Drake himself sailed on the Pelican, which he renamed mid-voyage to the Golden Hind in honour of his patron Sir Christopher Hatton, whose crest featureda female red deer (a 'golden hind').
After reaching South America, Drake was worried that his ships would separate, so gave orders for two of the smaller supply ships to be broken up and the crew transferred to the remaining ships. Following a series of storms, the Marigold was lost at sea and the Elizabeth returned to England after being separated.
By October 1578 only the Pelican made its final destination.
What was Francis Drake’s relationship with Queen Elizabeth I?
Drake was one of Queen Elizabeth’s most renowned sailors, making a name for himself as an enemy of the Spanish and obtaining much wealth for the Queen in the process.
The Queen sponsored Drake's expedition to circumnavigate the earth, and upon his return Elizabeth dined on board the Golden Hind at Deptford on the River Thames. Drake was also knighted on board his ship.
What was Francis Drake’s role in the Spanish Armada?

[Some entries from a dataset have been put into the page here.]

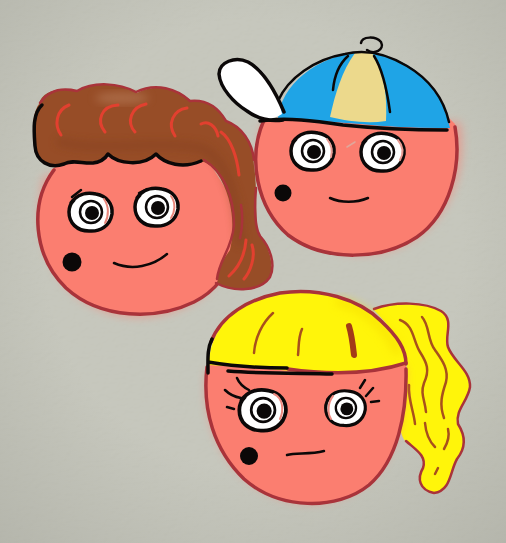
<!DOCTYPE html>
<html lang="en">
<head>
<meta charset="utf-8">
<title>Three round faces</title>
<style>
:root {
  --paper: #c1c2b7;
  --skin: #fb7e70;
  --outline: #a9333a;
  --ink: #0b0808;
  --white: #ffffff;
  --brown: #974d27;
  --curl: #e2402f;
  --blue: #1fa4e6;
  --sand: #ecd98c;
  --yellow: #fff50a;
  --strand: #a8501c;
}
html, body { margin: 0; height: 100%; overflow: hidden; background: var(--paper); }
svg { display: block; width: 506px; height: 543px; }
.paper { fill: var(--paper); }
.glow { fill: var(--skin); opacity: .55; filter: url(#soft); }
.skin { fill: var(--skin); }
.line { fill: none; stroke: var(--outline); stroke-width: 3.5; }
.ink { fill: none; stroke: var(--ink); stroke-width: 3.5; }
.thin { stroke-width: 2.5; }
.dot { fill: var(--ink); }
.white { fill: var(--white); }
.brown { fill: var(--brown); }
.curl { fill: none; stroke: var(--curl); stroke-width: 3; }
.blue { fill: var(--blue); }
.sand { fill: var(--sand); }
.yellow { fill: var(--yellow); }
.strand { fill: none; stroke: var(--strand); stroke-width: 2.5; }
.art { stroke-linecap: round; stroke-linejoin: round; }
</style>
</head>
<body>
<svg viewBox="0 0 506 543" role="img" aria-label="Three round cartoon faces: one with curly brown hair, one with a blue cap, one with a yellow ponytail">
  <defs>
    <filter id="soft" x="-20%" y="-20%" width="140%" height="140%"><feGaussianBlur stdDeviation="5"/></filter>
    <filter id="smudge" x="-20%" y="-20%" width="140%" height="140%"><feGaussianBlur stdDeviation="4"/></filter>
    <filter id="grain" x="0" y="0" width="100%" height="100%">
      <feTurbulence type="fractalNoise" baseFrequency=".16 .24" numOctaves="3" seed="4" result="noise"/>
      <feDiffuseLighting in="noise" surfaceScale="1.1" lighting-color="#ffffff" result="relief"><feDistantLight azimuth="235" elevation="58"/></feDiffuseLighting>
      <feColorMatrix in="relief" type="saturate" values="0"/>
    </filter>
    <radialGradient id="vignette" cx=".5" cy=".45" r=".75">
      <stop offset=".55" stop-color="#77786f" stop-opacity="0"/>
      <stop offset="1" stop-color="#77786f" stop-opacity=".22"/>
    </radialGradient>
    <g id="eye">
      <path class="white" d="M-21 0C-22-12-12-19 1-19C14-19 23-11 22 1C21 13 11 20-1 19C-13 19-20 11-21 0Z"/>
      <path class="ink" d="M-19-9C-13-18-3-20 6-18C17-16 23-8 22 2C20 14 10 20-1 19C-13 19-21 11-21 0C-21-5-19-9-16-12"/>
      <circle cx="1" cy="0" r="11" fill="none" stroke="var(--ink)" stroke-width="2.5"/>
      <circle class="dot" cx="2" cy="1" r="7"/>
    </g>
  </defs>

  <rect class="paper" width="506" height="543"/>
  <rect width="506" height="543" filter="url(#grain)" opacity=".2" style="mix-blend-mode:soft-light"/>
  <rect width="506" height="543" fill="url(#vignette)"/>

  <g id="cap-face" class="art">
    <path class="glow" d="M262 124C250 182 280 248 358 254C426 256 472 192 460 122Z"/>
    <path class="skin" d="M263 119C247 160 258 213 291 238C329 263 383 259 416 238C449 216 463 166 455 124L449 118Z"/>
    <path class="line" d="M264 120C247 158 257 208 288 235C325 263 383 260 417 237C450 214 462 166 455 127"/>
    <g id="cap">
      <path class="blue" d="M278 118C281 86 316 55 362 52C408 54 441 84 450 128C393 129 337 121 278 118Z"/>
      <path class="sand" d="M355 53C363 49 372 51 377 59C385 78 387 99 386 121C367 124 347 121 330 117C335 94 342 71 355 53Z"/>
      <path class="ink thin" d="M278 101C288 78 315 59 345 54C365 49 387 54 407 66C429 79 443 96 449 122"/>
      <path class="ink thin" d="M348 56C338 65 334 79 333 90M374 56C383 70 387 90 390 112"/>
      <path class="ink" d="M260 121C286 117 316 121 343 125C380 129 414 130 447 130"/>
      <path class="ink thin" d="M361 43C362 36 376 36 381 42C385 50 374 55 367 50"/>
      <path class="white" d="M282 114C270 123 251 119 237 105C223 94 213 77 221 66C231 55 253 59 263 72C272 84 280 99 282 114Z"/>
      <path class="ink" d="M284 112C276 93 263 70 248 62C235 56 219 62 219 74C220 88 234 103 247 111C258 119 269 122 283 120"/>
    </g>
    <use href="#eye" x="312" y="151"/>
    <use href="#eye" x="382" y="152"/>
    <path d="M327 139C331 144 333 150 331 157M398 140C403 146 404 153 400 160" fill="none" stroke="#e79a91" stroke-width="2"/>
    <path d="M347 147L355 142" fill="none" stroke="#e0a79b" stroke-width="1.5"/>
    <circle class="dot" cx="283" cy="193" r="8.5"/>
    <path class="ink thin" d="M330 198C341 203 356 203 368 198"/>
  </g>

  <g id="curly-face" class="art">
    <path class="glow" d="M44 176C28 242 60 316 140 317C196 314 234 282 232 222L214 158Z"/>
    <path class="skin" d="M52 169C29 205 35 258 70 291C110 323 165 320 202 297C231 276 241 238 231 197L205 156L70 158Z"/>
    <path class="line" d="M54 170C29 203 33 256 66 288C101 320 157 320 194 302C204 297 213 290 220 281"/>
    <g id="curly-hair">
      <path class="brown" d="M39 104C42 91 59 87 75 91C94 82 118 83 137 93C157 82 180 90 191 101C210 100 220 111 225 120C243 128 254 145 254 166C258 191 254 216 259 234C269 246 274 263 270 276C262 291 236 293 218 284C216 272 222 261 230 250C236 223 231 194 217 173C211 165 204 160 197 162C179 168 166 164 156 154C141 165 122 165 108 155C94 167 75 159 66 163C53 170 36 162 35 147C32 130 32 114 39 104Z"/>
      <ellipse cx="122" cy="98" rx="27" ry="6" fill="#b9805d" opacity=".55" filter="url(#smudge)"/>
      <path d="M60 142C100 152 150 140 202 148C226 158 238 200 240 242" fill="none" stroke="#7e3a1a" stroke-width="8" opacity=".4" filter="url(#smudge)"/>
      <path class="line thin" d="M40 103C50 88 64 88 77 91C94 81 119 83 136 92C156 82 177 89 190 101C209 99 219 109 226 121C242 127 252 142 254 160M256 188C254 212 255 228 260 236C270 247 276 264 270 277C260 292 233 292 216 283"/>
      <path class="line thin" d="M204 160C224 172 234 197 234 225C232 249 219 260 217 279M241 205C243 217 243 226 240 238"/>
      <path class="ink" d="M42 105C32 114 34 132 35 146C36 162 50 169 64 164C73 159 83 164 93 163C101 162 105 159 108 154C118 164 143 167 156 154C165 164 183 169 201 161"/>
      <path class="curl" d="M69 105C56 110 54 125 61 135M118 105C101 106 96 121 105 132M146 104C131 107 126 122 135 132M187 108C173 110 167 124 175 136M201 124C208 120 216 126 218 136M221 132C231 139 237 157 239 175"/>
      <path class="curl thin" d="M246 240C245 254 239 267 229 276M252 245C256 257 250 272 244 279"/>
    </g>
    <use href="#eye" x="90" y="212"/>
    <use href="#eye" x="156" y="207"/>
    <path d="M72 197L81 190M139 193L147 189" class="ink thin"/>
    <path d="M104 199C109 206 109 216 105 223M171 196C176 203 175 212 171 218" fill="none" stroke="#e9877c" stroke-width="2"/>
    <circle class="dot" cx="72" cy="262" r="9.5"/>
    <path class="ink thin" d="M114 263C132 271 153 266 167 254"/>
  </g>

  <g id="ponytail-face" class="art">
    <g id="ponytail">
      <path class="yellow" d="M373 309C393 302 426 303 443 311C453 321 446 336 447 346C452 360 470 370 469 387C468 400 455 410 457 424C466 438 466 448 458 458C451 470 451 490 434 493C420 490 417 478 423 468C426 457 419 451 407 443C397 433 400 416 404 398L407 362C401 341 389 325 373 309Z"/>
      <path class="line thin" d="M374 309C396 301 425 302 441 311C455 320 444 335 448 347C453 361 471 371 470 387C468 401 455 410 458 424C467 438 465 449 457 459C450 471 451 491 434 493C419 490 417 478 423 468C427 456 416 450 406 441"/>
      <path class="strand" d="M400 320C414 325 413 341 420 352C427 363 430 370 424 383C420 394 425 400 426 412M422 317C430 326 427 340 435 350C442 360 449 369 446 382C442 394 439 404 444 418M409 385C408 400 414 412 415 424M425 423C426 435 430 442 435 447M448 429C450 437 447 444 444 449M438 468L435 474"/>
    </g>
    <path class="glow" d="M207 370C198 438 244 502 312 503C374 500 410 444 405 366Z"/>
    <path class="skin" d="M207 364C202 409 214 451 245 480C280 509 338 511 369 485C396 462 407 417 406 362Z"/>
    <path class="line" d="M207 367C202 410 214 450 244 479C279 510 337 511 369 485C398 460 407 413 406 369"/>
    <g id="fringe">
      <path class="yellow" d="M209 365C209 331 234 302 276 295C316 286 357 298 380 320C397 335 407 349 406 365C365 375 318 374 270 369Z"/>
      <path d="M340 302C366 308 386 328 397 350" fill="none" stroke="#f5dc00" stroke-width="10" opacity=".5" filter="url(#smudge)"/>
      <path class="line" d="M211 342C221 315 249 299 280 293C319 287 359 299 381 321C397 336 406 349 406 364"/>
      <path class="line" d="M288 369C330 375 372 374 406 363"/>
      <path class="ink" d="M212 339C207 349 208 359 208 373M208 362C232 366 258 368 287 368M228 371C266 374 306 373 332 374"/>
      <path class="strand" d="M273 313C262 323 255 338 254 353M302 329C298 338 299 347 298 355"/>
      <path d="M349 326C352 336 353 346 354 355" fill="none" stroke="#a33b18" stroke-width="6"/>
    </g>
    <use href="#eye" transform="translate(262 410) scale(1.08)"/>
    <use href="#eye" transform="translate(345 408) scale(.92)"/>
    <path d="M274 394C283 398 284 410 280 419M333 396C328 402 327 413 331 419" fill="none" stroke="#ee8a80" stroke-width="2"/>
    <path class="ink thin" d="M237 378C239 383 243 387 249 390M225 390C230 395 235 397 241 398M227 407L234 409M360 388L365 380M366 396L373 388M371 402L379 401"/>
    <circle class="dot" cx="249" cy="456" r="9"/>
    <path class="ink thin" d="M287 455C296 452 309 455 324 451"/>
  </g>
</svg>
</body>
</html>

The Spanish Armada led by King Philip II of Spain attempted to invade England in 1588, to avenge the death of Mary Queen of Scots in 1587.
It is reputed that Sir Francis Drake was told of the sighting of the Armada while playing bowls on Plymouth Hoe. He is supposed to have said, 'There is plenty of time to finish the game and beat the Spaniards.' However, there is no reliable evidence for this.
Queen Elizabeth put Lord Howard of Effingham in charge of the naval defence against the Spanish Armada; Drake was appointed second-in-command of the fleet.
One of Drake’s most famous attacks was on the Spanish ports of Cadiz and Corunna in 1587, which he called the ‘singeing of the King of Spain's beard’. Between 20 and 30 Spanish ships were sunk or captured during the raid.
Drake was also involved in many battles against the Spanish Armada in 1588, most notably the capture of the Spanish flagship Rosario.
What is Sir Francis Drake’s legacy?
He is remembered as one of the naval heroes of Elizabethan England, although his engagements with Spanish ships and towns have led to charges of piracy in subsequent years. His circumnavigation of the world led to increased knowledge of its geography. However, Drake also used his maritime skill to undertake 'highly lucrative slaving voyages' alongside fellow seafarer John Hawkins.
Visit the Pigott Family Gallery: Tudor and Stuart Seafarers
Discover more about Sir Francis Drake and pirates at the Pigott Family Gallery: Tudor and Stuart Seafarers, one of the four new galleries at the National Maritime Museum. Discover Britain’s emergence as a maritime nation through key events and personalities of the 16th and 17th centuries.